-- Given information follows --

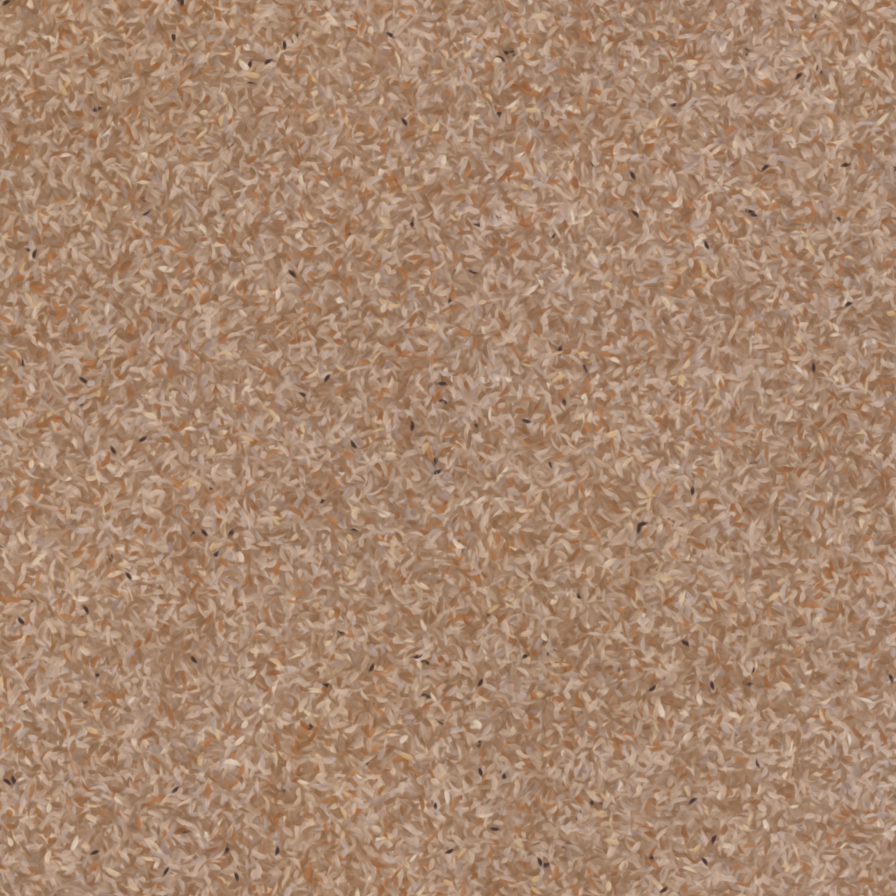
Write a WebGL 2 fragment shader that draws this texture.

```glsl
#version 300 es
precision highp float;
// Pressed wood-chip board: several layers of small curved flakes, scattered
// on jittered cells, are laid over each other with soft edges. Layered sines
// drift the tint slowly from warm tan to greyish tan over the board.

uniform vec2 u_resolution;
out vec4 fragColor;

// Four random values in 0..1 for a cell of a layer
vec4 hash4(vec3 cell) {
    vec4 h = fract(cell.xyzx * vec4(0.1031, 0.1030, 0.0973, 0.1099));
    h += dot(h, h.wzxy + 33.33);
    return fract((h.xxyz + h.yzzw) * h.zywx);
}

mat2 rotation(float angle) {
    float c = cos(angle), s = sin(angle);
    return mat2(c, s, -s, c);
}

// Smooth uneven field in about -1..1
float drift(vec2 p) {
    return 0.5 * sin(p.x * 5.0 + 2.0 * sin(p.y * 4.0 + 1.0))
         + 0.3 * sin(p.y * 11.0 - p.x * 7.0 + 1.7 * sin(p.x * 9.0))
         + 0.2 * sin(p.x * 23.0 + p.y * 17.0 + 2.0 * sin(p.y * 19.0));
}

// Mostly tan, with a few rust, grey, cream and near-black flakes
vec3 flakeColor(float tone, float kind) {
    vec3 color = mix(vec3(0.53, 0.385, 0.275), vec3(0.805, 0.705, 0.63), tone);
    if (kind < 0.08) color = mix(vec3(0.56, 0.36, 0.22), vec3(0.69, 0.47, 0.31), tone);
    else if (kind < 0.17) color = mix(vec3(0.58, 0.48, 0.43), vec3(0.76, 0.68, 0.64), tone);
    else if (kind > 0.995) color = vec3(0.27, 0.21, 0.20);
    else if (kind > 0.965) color = mix(vec3(0.80, 0.66, 0.48), vec3(0.88, 0.81, 0.74), tone);
    return color;
}

// Lays one layer of flakes over the colour below
vec3 layFlakes(vec3 below, vec2 p, float layer) {
    vec2 q = rotation(layer * 1.1) * p * (58.0 + 4.0 * layer) + layer * 17.3 + 200.0;
    vec2 home = floor(q);
    for (int j = -1; j <= 1; j++) {
        for (int i = -1; i <= 1; i++) {
            vec2 cell = home + vec2(i, j);
            vec4 place = hash4(vec3(cell, layer + 3.0));
            vec4 look = hash4(vec3(cell, layer + 41.0));
            bool speck = look.y > 0.995;

            // Flake frame, bent along its length
            vec2 f = rotation(place.z * 6.2832) * (q - cell - place.xy);
            f.y += (look.w - 0.5) * 0.9 * f.x * f.x;

            // Tapered sliver
            vec2 size = vec2(mix(0.35, 0.75, place.w), mix(0.12, 0.27, look.z));
            if (speck) size = vec2(0.38, 0.16);
            float edge = (length(f / size) - 1.0) * size.y;
            float cover = 1.0 - smoothstep(-0.10, 0.09, edge);

            // Lit on one long side, shaded on the other
            vec3 color = flakeColor(look.x, look.y);
            color *= 1.0 + 0.06 * clamp(f.y / size.y, -1.0, 1.0);
            below = mix(below, color, cover * (speck ? 0.95 : 0.82));
        }
    }
    return below;
}

void main() {
    vec2 p = gl_FragCoord.xy / min(u_resolution.x, u_resolution.y);

    // Shadowed ground between the flakes
    vec3 color = vec3(0.60, 0.465, 0.37);
    for (int layer = 0; layer < 6; layer++) {
        color = layFlakes(color, p, float(layer));
    }

    // Slow tint: warmer on the left, greyer on the right
    float cool = 0.5 * drift(p) + 0.6 * (p.x - 0.5);
    color += vec3(-0.004, 0.003, 0.018) * cool;
    color *= 1.0 + 0.022 * drift(p.yx * 1.3 + 4.0);

    // Fine fibre grain
    vec2 g = p * 300.0;
    float grain = sin(g.x + 2.0 * sin(g.y * 0.7)) * sin(g.y * 1.3 + 2.0 * sin(g.x * 0.6));
    fragColor = vec4(color + 0.010 * grain, 1.0);
}
```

-- Given information concluded --

(Task details)
Which of the lines above include the word "below"? List those lines.

(Problem solution)
// Lays one layer of flakes over the colour below
vec3 layFlakes(vec3 below, vec2 p, float layer) {
            below = mix(below, color, cover * (speck ? 0.95 : 0.82));
    return below;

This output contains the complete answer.